Exercise brief
Gather every line of the entries that includes the word "deleted".

Dataset items
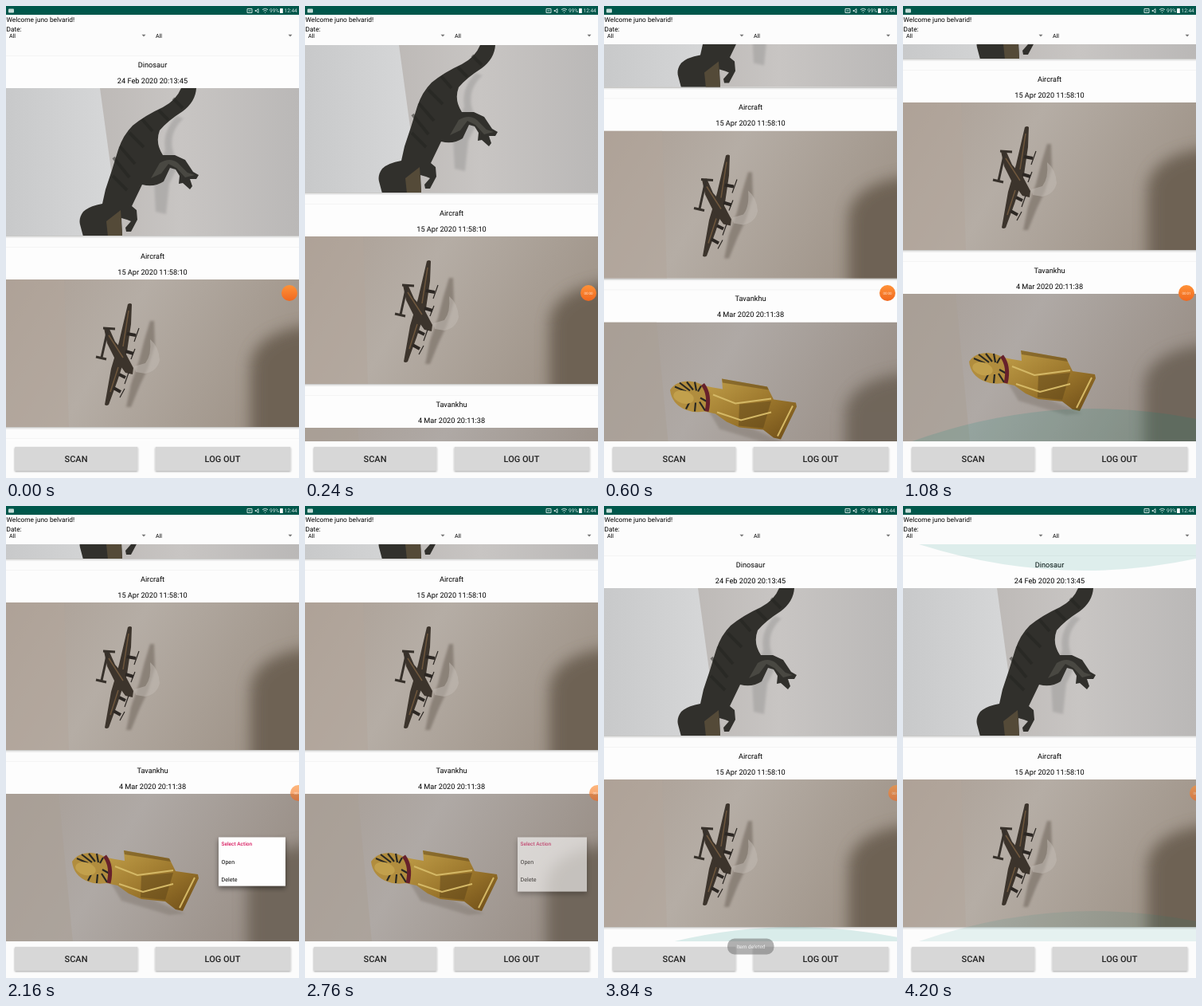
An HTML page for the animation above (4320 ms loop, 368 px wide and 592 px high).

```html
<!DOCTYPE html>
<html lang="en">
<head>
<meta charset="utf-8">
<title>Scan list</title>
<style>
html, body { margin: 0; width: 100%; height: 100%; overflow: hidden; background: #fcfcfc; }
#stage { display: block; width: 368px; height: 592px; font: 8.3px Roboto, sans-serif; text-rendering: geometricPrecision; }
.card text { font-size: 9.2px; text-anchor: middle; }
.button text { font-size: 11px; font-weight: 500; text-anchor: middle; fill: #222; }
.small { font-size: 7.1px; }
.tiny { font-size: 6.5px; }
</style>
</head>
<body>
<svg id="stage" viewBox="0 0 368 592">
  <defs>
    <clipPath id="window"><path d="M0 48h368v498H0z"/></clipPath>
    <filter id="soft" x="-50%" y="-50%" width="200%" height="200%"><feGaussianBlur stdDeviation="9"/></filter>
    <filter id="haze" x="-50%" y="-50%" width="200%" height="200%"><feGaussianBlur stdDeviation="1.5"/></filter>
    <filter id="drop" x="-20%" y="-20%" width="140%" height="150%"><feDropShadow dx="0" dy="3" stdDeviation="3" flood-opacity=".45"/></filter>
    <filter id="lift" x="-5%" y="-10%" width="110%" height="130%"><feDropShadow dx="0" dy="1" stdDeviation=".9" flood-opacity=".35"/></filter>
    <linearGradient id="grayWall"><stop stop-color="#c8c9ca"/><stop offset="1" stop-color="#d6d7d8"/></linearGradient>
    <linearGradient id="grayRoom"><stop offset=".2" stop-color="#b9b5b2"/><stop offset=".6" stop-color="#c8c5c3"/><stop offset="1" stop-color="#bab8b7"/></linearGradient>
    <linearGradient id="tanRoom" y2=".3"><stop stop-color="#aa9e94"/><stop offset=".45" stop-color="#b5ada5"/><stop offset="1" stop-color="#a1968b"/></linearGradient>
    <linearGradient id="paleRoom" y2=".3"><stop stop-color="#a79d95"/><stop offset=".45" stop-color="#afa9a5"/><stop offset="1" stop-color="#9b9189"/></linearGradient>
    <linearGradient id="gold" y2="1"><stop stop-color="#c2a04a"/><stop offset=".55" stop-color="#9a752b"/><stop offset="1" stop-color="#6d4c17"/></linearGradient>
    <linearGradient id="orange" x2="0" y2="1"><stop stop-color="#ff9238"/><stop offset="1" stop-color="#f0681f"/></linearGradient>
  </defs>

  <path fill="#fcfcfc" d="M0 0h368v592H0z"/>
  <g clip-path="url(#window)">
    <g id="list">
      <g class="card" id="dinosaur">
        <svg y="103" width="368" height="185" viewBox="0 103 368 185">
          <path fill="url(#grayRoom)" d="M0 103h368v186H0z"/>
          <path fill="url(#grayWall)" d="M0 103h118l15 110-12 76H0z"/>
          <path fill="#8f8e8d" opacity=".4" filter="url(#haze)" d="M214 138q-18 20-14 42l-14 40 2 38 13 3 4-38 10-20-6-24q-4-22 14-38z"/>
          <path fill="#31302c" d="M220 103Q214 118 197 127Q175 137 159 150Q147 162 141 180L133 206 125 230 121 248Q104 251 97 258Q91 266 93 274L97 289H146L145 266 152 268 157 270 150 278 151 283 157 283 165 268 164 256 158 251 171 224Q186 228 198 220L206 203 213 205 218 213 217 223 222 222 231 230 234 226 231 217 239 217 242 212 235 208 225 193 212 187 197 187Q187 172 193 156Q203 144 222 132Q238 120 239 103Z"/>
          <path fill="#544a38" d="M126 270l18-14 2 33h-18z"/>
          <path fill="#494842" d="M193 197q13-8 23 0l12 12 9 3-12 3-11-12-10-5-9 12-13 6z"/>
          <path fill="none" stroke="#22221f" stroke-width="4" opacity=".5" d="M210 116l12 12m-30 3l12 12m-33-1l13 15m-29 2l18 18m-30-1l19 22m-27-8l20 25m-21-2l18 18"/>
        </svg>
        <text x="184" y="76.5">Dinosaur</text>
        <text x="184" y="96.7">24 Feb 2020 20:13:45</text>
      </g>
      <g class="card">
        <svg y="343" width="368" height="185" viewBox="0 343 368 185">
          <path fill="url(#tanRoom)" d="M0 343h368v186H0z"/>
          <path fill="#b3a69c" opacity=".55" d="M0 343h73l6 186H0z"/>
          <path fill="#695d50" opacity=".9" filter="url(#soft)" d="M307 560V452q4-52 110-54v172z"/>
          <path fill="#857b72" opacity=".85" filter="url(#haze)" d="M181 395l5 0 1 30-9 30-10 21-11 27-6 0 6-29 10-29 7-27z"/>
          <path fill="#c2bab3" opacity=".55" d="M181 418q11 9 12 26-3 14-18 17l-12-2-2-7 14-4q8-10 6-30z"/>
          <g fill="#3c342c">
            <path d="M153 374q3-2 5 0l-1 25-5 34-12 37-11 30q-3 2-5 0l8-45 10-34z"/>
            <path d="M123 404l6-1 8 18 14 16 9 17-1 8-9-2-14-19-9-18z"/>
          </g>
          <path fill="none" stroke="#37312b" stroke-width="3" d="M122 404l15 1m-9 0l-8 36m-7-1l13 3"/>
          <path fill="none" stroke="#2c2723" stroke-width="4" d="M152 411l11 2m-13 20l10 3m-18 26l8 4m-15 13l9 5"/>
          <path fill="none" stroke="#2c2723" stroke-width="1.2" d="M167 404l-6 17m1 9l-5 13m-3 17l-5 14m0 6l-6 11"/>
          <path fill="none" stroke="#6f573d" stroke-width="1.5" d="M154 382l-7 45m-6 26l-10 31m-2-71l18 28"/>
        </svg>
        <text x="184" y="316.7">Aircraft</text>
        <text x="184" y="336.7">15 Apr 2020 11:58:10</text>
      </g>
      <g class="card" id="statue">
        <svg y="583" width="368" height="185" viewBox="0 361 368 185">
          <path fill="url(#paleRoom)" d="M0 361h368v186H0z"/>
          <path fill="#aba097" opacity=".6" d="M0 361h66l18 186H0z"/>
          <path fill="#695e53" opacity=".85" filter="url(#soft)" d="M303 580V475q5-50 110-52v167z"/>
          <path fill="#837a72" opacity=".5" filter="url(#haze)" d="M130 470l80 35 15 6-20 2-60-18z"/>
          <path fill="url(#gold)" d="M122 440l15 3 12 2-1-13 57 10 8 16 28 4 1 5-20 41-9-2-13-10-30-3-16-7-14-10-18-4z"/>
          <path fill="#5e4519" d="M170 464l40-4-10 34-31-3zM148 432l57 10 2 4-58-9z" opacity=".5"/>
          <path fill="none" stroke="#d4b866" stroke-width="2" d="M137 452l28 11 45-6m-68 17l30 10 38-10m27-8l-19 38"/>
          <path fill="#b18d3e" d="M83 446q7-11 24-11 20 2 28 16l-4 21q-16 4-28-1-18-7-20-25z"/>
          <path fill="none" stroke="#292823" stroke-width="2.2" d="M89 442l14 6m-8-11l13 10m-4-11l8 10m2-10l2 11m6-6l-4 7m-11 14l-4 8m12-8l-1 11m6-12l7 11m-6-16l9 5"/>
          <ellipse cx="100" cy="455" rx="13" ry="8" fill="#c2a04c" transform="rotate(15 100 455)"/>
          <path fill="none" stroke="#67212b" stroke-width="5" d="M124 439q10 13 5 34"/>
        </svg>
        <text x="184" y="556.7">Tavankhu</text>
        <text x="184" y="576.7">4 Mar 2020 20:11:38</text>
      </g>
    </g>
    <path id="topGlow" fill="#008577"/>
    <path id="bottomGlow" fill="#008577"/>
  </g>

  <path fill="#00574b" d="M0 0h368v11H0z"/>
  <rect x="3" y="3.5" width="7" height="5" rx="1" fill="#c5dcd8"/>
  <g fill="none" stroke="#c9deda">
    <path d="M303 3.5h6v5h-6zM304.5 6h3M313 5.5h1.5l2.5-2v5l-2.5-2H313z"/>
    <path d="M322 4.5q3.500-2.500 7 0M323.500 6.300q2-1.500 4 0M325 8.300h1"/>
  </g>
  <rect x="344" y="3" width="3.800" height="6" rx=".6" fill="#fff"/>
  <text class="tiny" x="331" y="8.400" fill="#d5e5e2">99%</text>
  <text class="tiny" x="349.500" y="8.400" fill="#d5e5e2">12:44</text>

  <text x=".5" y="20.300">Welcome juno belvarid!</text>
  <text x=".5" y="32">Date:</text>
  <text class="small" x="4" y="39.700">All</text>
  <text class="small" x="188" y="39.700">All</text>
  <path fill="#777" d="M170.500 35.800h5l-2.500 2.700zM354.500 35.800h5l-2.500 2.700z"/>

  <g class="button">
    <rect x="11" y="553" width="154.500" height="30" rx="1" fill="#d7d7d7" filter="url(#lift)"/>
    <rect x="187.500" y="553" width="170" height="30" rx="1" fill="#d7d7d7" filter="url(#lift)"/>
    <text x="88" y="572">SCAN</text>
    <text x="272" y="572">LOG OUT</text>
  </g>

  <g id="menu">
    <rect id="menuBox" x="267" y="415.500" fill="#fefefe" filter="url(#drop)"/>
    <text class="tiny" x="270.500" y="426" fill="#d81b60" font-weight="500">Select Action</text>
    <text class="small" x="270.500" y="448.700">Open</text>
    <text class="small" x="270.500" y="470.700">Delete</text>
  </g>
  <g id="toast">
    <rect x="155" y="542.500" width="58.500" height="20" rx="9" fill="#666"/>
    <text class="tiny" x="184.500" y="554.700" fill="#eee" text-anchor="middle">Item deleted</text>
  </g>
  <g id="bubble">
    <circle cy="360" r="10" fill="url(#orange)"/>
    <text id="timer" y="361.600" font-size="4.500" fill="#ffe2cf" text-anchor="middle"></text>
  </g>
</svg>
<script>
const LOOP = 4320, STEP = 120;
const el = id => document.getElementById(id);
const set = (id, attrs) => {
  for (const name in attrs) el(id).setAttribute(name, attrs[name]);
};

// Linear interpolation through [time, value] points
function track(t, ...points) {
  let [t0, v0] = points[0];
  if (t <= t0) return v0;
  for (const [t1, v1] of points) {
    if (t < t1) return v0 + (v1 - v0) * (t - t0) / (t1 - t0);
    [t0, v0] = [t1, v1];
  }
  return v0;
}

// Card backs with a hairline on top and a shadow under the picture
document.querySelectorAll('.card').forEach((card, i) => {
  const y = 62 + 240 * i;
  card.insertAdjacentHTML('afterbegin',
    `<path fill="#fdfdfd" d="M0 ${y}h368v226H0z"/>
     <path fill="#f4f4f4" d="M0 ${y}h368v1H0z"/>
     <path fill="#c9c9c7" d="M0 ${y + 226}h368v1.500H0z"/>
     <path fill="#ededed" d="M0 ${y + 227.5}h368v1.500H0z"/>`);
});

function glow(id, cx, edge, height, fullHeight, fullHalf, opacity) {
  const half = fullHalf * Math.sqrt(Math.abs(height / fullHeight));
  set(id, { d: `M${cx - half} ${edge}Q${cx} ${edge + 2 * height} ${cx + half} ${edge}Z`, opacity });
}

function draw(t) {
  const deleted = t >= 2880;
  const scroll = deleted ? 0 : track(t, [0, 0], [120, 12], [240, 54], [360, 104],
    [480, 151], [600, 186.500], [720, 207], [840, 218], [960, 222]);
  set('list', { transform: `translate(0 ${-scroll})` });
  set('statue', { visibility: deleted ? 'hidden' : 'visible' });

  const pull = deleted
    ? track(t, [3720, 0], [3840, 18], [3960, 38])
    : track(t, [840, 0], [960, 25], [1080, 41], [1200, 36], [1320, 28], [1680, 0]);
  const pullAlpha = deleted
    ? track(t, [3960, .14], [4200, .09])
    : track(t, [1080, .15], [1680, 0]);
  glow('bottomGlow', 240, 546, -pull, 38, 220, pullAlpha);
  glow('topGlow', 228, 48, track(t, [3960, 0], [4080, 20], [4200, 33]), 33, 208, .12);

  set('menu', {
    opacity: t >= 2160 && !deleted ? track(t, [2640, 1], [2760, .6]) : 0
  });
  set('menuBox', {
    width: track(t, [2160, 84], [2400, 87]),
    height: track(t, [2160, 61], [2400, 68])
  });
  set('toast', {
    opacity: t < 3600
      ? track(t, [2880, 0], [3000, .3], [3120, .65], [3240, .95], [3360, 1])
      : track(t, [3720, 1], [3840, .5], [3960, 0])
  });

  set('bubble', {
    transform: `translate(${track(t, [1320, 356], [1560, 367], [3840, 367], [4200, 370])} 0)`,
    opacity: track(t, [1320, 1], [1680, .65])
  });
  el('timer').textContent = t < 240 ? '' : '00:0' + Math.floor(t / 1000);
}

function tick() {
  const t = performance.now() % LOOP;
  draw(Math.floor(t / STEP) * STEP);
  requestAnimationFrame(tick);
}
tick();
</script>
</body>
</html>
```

Exercise solution
    <text class="tiny" x="184.500" y="554.700" fill="#eee" text-anchor="middle">Item deleted</text>
  const deleted = t >= 2880;
  const scroll = deleted ? 0 : track(t, [0, 0], [120, 12], [240, 54], [360, 104],
  set('statue', { visibility: deleted ? 'hidden' : 'visible' });
  const pull = deleted
  const pullAlpha = deleted
    opacity: t >= 2160 && !deleted ? track(t, [2640, 1], [2760, .6]) : 0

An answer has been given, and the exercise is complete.